Raw data ->
=== Section Start ===

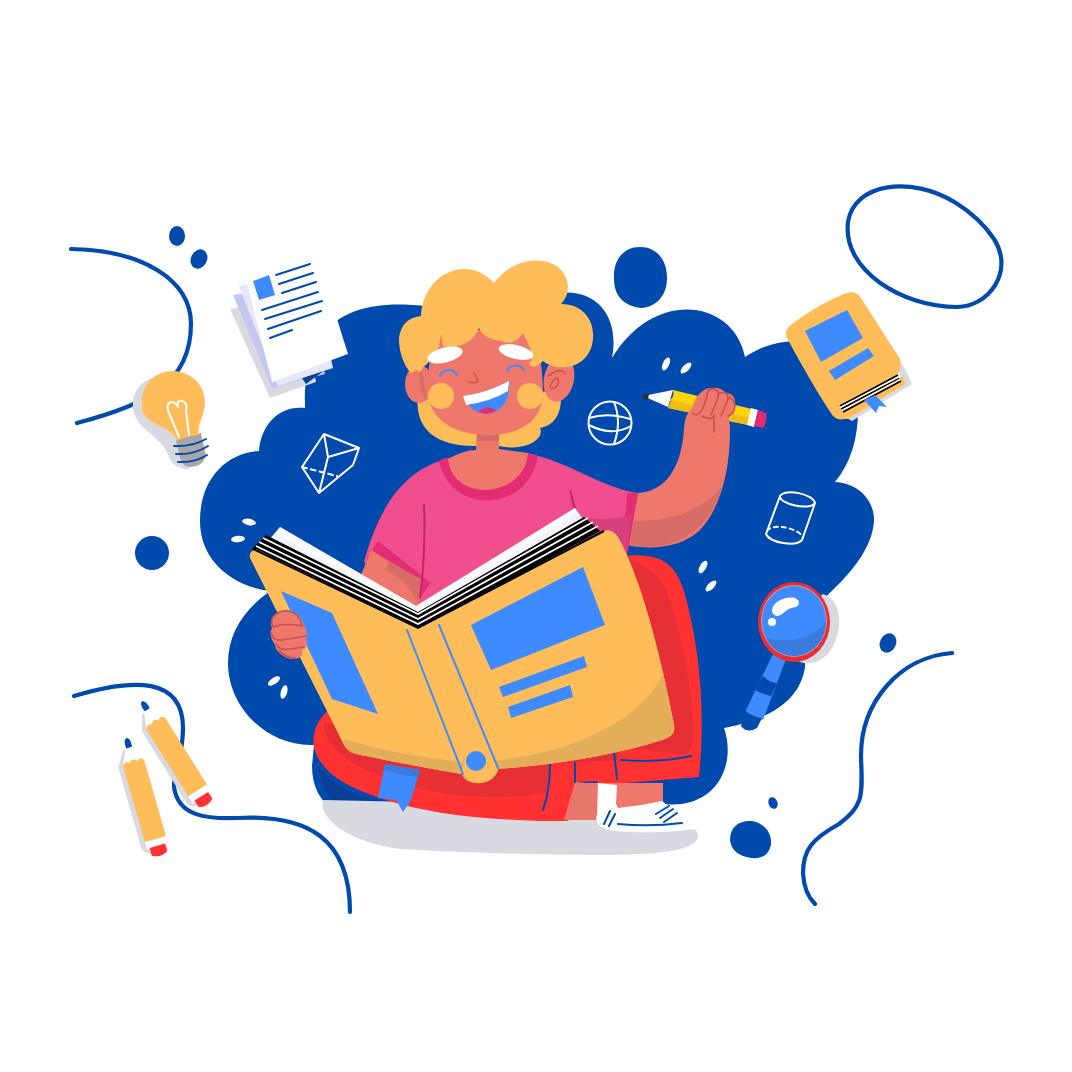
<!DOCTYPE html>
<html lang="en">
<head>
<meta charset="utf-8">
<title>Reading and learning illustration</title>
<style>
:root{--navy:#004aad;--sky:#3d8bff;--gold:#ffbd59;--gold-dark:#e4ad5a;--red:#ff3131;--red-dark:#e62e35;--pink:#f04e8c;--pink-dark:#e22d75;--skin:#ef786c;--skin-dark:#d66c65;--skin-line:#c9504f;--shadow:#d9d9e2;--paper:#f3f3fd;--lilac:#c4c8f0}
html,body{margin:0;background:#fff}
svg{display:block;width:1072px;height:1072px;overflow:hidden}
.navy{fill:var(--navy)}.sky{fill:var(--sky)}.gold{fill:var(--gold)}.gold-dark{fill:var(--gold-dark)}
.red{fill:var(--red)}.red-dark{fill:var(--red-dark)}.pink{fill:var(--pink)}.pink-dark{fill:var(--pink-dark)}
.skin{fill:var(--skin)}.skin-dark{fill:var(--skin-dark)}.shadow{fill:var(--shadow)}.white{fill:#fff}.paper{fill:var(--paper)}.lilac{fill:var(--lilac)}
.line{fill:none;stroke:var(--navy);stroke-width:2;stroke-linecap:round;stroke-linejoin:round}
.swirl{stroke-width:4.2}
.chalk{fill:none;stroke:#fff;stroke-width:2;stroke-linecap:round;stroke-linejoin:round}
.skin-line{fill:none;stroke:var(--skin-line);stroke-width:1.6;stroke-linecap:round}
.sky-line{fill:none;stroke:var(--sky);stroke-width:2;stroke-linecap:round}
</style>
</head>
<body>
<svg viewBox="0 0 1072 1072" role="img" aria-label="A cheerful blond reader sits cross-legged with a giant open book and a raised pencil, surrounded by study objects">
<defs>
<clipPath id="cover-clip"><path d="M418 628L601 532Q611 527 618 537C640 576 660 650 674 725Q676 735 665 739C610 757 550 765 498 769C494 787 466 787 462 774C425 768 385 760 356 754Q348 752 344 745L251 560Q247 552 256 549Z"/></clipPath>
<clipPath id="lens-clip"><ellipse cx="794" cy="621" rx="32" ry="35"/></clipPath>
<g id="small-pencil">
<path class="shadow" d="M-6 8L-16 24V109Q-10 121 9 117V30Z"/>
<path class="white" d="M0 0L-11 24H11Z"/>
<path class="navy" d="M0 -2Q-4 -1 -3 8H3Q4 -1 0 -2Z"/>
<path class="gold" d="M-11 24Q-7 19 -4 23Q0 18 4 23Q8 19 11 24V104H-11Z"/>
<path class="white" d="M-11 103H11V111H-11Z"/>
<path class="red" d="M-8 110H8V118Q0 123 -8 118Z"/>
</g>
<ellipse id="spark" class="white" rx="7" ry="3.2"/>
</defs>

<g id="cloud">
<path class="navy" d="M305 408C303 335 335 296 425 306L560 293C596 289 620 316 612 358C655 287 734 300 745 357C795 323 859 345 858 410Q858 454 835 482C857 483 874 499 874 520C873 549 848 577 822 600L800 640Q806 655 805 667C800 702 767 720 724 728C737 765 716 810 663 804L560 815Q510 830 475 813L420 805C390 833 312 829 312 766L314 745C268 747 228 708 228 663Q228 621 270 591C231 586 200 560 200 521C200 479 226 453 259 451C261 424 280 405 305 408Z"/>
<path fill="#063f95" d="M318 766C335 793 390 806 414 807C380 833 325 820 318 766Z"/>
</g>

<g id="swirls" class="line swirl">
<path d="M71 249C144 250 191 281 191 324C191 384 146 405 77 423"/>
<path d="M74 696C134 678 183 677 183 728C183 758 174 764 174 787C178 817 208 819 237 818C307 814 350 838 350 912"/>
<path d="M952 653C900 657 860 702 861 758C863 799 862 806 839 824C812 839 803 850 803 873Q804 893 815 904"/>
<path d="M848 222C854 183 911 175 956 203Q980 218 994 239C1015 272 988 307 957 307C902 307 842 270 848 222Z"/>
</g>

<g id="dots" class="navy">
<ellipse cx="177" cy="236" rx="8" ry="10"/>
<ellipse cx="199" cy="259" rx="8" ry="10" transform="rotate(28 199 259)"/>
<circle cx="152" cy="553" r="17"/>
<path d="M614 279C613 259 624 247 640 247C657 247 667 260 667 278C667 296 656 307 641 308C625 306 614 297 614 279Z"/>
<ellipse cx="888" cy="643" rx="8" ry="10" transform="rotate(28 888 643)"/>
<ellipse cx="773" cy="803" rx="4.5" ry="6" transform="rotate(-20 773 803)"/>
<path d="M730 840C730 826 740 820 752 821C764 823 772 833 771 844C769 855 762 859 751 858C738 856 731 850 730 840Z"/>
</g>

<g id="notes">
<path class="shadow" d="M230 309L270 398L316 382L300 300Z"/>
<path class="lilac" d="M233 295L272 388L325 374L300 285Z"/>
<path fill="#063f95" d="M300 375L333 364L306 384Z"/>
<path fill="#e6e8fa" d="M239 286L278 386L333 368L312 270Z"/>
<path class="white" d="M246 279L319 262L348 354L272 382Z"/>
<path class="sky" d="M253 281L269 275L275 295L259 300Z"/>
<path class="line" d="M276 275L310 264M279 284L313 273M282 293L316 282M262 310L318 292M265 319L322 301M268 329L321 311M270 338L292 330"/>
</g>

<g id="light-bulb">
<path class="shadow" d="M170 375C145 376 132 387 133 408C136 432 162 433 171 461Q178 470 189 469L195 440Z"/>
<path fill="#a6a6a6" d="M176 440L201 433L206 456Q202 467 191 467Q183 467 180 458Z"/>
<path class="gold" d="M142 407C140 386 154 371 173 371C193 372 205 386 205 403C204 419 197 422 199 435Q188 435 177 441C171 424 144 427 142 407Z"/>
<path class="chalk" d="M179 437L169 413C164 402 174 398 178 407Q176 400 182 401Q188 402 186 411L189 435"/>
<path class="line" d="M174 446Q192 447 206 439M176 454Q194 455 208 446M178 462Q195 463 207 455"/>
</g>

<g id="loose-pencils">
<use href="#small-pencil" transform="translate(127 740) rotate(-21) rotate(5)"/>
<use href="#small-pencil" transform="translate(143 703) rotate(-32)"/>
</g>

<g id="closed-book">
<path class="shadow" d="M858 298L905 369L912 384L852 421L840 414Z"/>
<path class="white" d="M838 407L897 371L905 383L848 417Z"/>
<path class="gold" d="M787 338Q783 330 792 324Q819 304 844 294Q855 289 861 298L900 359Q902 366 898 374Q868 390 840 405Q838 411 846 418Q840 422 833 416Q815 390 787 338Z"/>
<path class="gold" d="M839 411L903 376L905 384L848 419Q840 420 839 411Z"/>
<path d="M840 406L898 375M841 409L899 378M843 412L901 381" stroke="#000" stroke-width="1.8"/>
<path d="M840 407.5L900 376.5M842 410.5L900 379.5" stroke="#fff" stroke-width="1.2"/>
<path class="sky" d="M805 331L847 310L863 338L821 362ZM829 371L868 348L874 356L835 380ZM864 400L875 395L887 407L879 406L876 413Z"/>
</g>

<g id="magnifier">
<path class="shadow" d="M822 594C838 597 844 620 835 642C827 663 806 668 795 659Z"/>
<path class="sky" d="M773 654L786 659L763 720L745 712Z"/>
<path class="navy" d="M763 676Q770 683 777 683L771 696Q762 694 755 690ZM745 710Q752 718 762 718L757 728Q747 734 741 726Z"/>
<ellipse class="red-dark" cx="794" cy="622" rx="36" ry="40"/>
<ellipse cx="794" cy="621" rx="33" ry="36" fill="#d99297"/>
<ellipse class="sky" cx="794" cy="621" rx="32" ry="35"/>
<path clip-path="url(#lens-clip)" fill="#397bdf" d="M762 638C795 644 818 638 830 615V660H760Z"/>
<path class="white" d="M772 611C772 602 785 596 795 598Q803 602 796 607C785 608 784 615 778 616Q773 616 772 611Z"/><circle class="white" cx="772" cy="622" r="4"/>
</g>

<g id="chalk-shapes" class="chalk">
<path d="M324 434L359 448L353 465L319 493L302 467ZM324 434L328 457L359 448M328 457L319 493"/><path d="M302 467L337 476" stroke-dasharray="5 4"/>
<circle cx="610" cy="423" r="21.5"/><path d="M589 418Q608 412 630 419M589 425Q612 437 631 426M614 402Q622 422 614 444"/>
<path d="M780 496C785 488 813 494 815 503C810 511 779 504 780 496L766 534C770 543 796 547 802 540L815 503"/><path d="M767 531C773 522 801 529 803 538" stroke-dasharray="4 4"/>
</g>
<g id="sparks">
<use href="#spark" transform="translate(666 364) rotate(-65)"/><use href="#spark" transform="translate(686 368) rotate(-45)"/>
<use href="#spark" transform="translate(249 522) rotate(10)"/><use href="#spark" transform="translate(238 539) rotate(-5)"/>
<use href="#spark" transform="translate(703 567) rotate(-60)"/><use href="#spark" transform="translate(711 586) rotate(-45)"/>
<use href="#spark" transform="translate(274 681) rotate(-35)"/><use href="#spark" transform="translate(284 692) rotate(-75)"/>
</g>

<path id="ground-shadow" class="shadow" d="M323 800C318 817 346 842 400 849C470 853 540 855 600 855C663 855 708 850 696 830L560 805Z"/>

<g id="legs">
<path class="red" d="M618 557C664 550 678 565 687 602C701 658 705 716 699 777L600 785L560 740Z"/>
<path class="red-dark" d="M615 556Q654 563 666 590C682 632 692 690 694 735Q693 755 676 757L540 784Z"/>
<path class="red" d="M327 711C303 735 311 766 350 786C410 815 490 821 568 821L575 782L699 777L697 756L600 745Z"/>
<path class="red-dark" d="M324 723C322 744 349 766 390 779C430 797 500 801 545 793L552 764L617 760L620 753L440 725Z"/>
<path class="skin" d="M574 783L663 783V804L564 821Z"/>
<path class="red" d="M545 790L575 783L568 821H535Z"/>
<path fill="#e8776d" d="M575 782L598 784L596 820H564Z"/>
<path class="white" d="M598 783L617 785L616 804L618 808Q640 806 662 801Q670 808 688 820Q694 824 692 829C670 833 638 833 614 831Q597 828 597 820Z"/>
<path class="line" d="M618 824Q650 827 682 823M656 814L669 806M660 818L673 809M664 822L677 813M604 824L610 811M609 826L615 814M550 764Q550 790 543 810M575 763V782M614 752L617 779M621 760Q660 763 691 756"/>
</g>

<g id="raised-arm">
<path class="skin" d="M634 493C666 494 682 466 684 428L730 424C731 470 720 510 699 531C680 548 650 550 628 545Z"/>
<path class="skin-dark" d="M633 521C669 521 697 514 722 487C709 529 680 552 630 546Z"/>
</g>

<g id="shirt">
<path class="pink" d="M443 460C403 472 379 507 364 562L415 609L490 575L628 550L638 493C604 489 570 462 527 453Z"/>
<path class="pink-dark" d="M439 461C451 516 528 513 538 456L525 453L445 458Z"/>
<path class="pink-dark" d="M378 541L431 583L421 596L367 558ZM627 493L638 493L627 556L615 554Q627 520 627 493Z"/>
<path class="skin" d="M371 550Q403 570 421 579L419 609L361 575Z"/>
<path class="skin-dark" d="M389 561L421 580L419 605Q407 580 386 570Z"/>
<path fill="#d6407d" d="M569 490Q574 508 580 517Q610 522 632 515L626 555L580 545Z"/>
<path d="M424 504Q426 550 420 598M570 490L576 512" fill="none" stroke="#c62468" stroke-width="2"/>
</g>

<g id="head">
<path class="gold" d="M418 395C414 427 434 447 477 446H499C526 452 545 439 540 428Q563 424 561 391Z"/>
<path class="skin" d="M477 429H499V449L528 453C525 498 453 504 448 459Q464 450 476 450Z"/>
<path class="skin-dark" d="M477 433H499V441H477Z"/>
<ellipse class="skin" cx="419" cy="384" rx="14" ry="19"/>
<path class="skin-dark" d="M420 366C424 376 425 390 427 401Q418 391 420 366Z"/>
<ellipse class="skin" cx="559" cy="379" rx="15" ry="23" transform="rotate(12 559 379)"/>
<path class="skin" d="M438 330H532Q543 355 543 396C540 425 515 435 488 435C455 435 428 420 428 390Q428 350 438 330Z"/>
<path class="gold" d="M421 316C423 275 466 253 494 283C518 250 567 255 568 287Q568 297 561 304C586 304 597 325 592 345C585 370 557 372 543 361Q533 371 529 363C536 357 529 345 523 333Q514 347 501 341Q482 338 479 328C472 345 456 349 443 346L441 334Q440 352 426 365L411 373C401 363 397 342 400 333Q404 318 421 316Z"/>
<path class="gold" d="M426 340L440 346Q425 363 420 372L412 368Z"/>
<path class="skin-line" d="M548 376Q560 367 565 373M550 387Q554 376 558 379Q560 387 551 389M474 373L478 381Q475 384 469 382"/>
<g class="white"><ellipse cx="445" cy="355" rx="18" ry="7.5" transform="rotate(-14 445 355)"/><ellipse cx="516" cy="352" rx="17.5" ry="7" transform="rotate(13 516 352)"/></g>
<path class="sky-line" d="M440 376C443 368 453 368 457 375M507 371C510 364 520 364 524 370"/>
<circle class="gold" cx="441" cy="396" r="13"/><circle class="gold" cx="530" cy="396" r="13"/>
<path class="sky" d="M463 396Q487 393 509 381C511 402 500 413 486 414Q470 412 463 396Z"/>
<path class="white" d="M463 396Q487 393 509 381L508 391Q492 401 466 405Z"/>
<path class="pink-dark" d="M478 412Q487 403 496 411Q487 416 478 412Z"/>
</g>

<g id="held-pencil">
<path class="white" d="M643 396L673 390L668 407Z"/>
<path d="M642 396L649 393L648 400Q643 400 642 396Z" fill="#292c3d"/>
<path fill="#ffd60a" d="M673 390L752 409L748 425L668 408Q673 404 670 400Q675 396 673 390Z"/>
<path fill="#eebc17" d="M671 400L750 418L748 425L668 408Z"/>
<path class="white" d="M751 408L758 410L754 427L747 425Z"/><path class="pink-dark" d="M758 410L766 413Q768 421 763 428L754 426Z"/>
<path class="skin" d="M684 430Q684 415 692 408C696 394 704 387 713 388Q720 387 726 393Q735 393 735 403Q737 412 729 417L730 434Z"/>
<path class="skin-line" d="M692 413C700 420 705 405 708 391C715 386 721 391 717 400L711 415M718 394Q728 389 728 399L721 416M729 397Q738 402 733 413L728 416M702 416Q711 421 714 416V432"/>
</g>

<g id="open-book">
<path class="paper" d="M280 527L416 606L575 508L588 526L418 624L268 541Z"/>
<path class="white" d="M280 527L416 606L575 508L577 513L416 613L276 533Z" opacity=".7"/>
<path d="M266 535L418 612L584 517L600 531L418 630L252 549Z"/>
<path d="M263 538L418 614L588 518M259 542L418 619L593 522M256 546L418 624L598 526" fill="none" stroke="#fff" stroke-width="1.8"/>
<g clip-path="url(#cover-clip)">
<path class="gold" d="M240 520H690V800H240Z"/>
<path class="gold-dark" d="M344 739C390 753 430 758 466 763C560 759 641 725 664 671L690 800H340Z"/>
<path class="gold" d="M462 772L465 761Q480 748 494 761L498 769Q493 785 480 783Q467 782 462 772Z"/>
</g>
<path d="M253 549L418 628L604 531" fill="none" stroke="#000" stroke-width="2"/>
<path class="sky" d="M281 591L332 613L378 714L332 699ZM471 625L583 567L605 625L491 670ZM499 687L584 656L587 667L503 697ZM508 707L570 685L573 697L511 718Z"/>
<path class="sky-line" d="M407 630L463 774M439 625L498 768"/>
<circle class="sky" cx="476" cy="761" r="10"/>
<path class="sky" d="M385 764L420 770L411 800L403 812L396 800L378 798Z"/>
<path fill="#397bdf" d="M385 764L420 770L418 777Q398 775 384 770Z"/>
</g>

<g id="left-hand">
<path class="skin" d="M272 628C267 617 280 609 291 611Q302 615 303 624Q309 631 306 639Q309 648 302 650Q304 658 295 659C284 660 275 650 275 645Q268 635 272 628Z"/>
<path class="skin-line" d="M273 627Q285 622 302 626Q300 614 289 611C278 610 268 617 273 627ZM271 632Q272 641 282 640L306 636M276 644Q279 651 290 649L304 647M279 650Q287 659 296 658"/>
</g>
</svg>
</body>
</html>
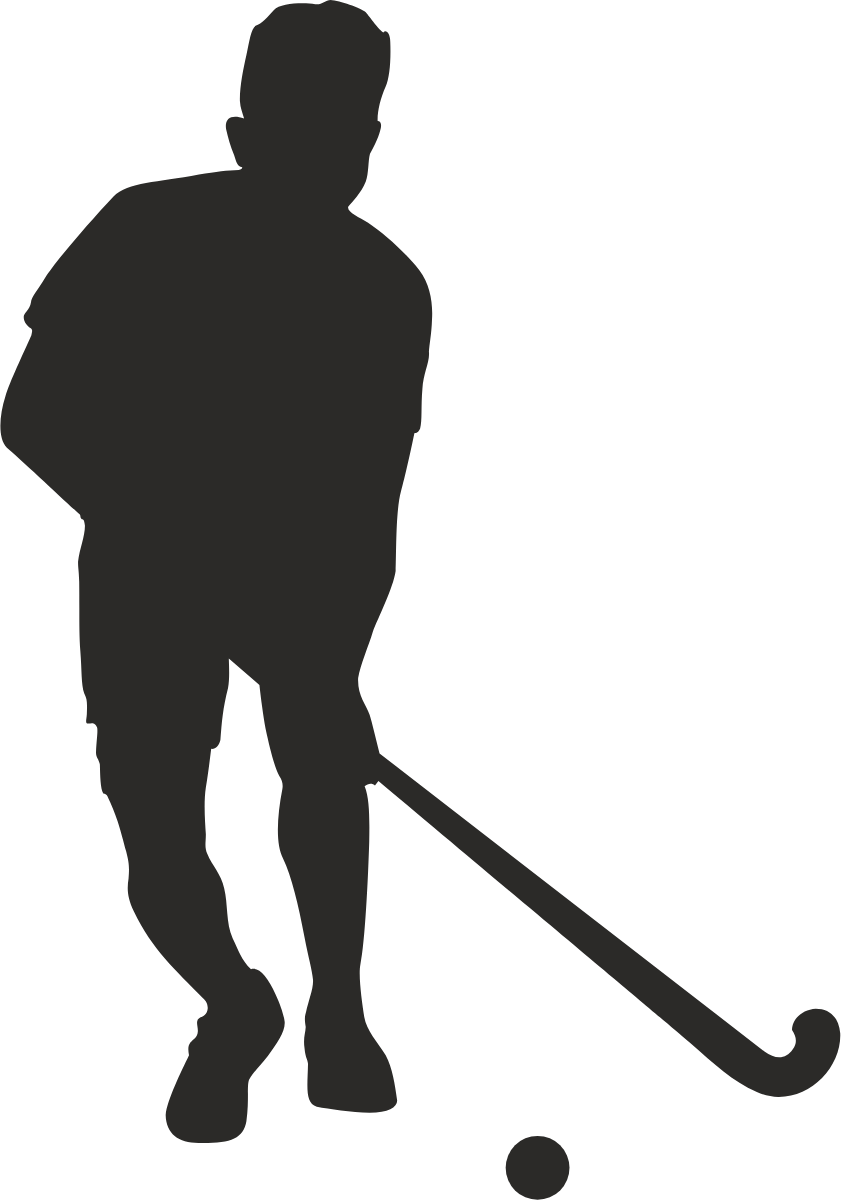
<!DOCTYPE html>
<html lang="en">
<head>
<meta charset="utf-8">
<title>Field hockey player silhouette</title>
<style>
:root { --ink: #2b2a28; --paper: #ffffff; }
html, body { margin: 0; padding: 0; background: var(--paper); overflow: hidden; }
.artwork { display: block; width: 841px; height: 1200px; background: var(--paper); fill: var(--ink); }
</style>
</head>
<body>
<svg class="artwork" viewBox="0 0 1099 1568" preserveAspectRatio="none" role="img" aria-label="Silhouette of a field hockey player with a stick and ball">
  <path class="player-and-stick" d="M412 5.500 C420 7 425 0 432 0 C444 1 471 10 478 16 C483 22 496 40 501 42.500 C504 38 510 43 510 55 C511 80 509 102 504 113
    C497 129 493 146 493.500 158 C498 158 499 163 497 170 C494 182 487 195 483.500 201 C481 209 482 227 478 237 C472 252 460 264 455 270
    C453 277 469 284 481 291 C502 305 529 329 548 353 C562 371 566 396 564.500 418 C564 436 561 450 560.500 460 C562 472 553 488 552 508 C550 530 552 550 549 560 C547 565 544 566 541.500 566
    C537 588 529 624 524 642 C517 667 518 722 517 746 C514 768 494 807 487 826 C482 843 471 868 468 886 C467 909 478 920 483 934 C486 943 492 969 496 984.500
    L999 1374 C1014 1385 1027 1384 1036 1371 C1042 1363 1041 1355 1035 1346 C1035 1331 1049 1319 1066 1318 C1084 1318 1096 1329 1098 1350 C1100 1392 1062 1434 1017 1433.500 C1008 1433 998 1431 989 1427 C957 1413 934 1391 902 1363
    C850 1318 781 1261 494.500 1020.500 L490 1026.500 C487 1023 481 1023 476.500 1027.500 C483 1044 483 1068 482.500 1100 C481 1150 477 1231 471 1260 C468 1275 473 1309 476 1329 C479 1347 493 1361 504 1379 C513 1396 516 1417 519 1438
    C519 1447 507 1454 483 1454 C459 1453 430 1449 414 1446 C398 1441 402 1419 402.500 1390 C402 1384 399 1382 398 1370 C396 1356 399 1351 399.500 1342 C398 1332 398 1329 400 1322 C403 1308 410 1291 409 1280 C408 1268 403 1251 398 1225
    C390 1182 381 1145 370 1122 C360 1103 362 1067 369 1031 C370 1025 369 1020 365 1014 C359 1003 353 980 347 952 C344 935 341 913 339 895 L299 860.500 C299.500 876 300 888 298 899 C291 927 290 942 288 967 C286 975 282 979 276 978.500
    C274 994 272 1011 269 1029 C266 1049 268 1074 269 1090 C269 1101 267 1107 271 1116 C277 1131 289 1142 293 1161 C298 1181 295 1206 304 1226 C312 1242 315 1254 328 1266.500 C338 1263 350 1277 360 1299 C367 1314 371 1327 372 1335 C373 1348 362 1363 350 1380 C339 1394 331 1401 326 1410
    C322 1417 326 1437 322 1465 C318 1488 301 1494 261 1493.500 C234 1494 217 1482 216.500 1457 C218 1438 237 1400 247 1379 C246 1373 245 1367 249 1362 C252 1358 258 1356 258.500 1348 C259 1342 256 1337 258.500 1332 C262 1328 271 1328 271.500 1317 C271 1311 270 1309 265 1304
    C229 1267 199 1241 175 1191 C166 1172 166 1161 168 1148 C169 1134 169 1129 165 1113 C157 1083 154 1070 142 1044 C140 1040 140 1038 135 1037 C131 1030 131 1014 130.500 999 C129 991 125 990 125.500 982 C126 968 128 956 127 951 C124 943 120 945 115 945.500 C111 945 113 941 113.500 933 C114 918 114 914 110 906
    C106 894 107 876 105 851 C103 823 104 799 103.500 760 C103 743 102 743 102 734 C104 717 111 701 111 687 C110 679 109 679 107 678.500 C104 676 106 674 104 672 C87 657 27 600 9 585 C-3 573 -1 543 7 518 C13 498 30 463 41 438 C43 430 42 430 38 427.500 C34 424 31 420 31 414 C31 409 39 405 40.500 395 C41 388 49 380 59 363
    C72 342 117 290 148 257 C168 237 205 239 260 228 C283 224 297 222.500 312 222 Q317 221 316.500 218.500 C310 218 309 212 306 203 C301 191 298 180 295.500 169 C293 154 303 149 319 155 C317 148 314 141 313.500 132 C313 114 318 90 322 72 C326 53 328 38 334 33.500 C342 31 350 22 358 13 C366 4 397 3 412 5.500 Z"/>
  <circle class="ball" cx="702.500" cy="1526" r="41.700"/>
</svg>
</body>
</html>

=== Section End ===

Aim of the task ->
The count, and nothing else: how many lines of the entries contain the word "aria"?

Answer section ->
2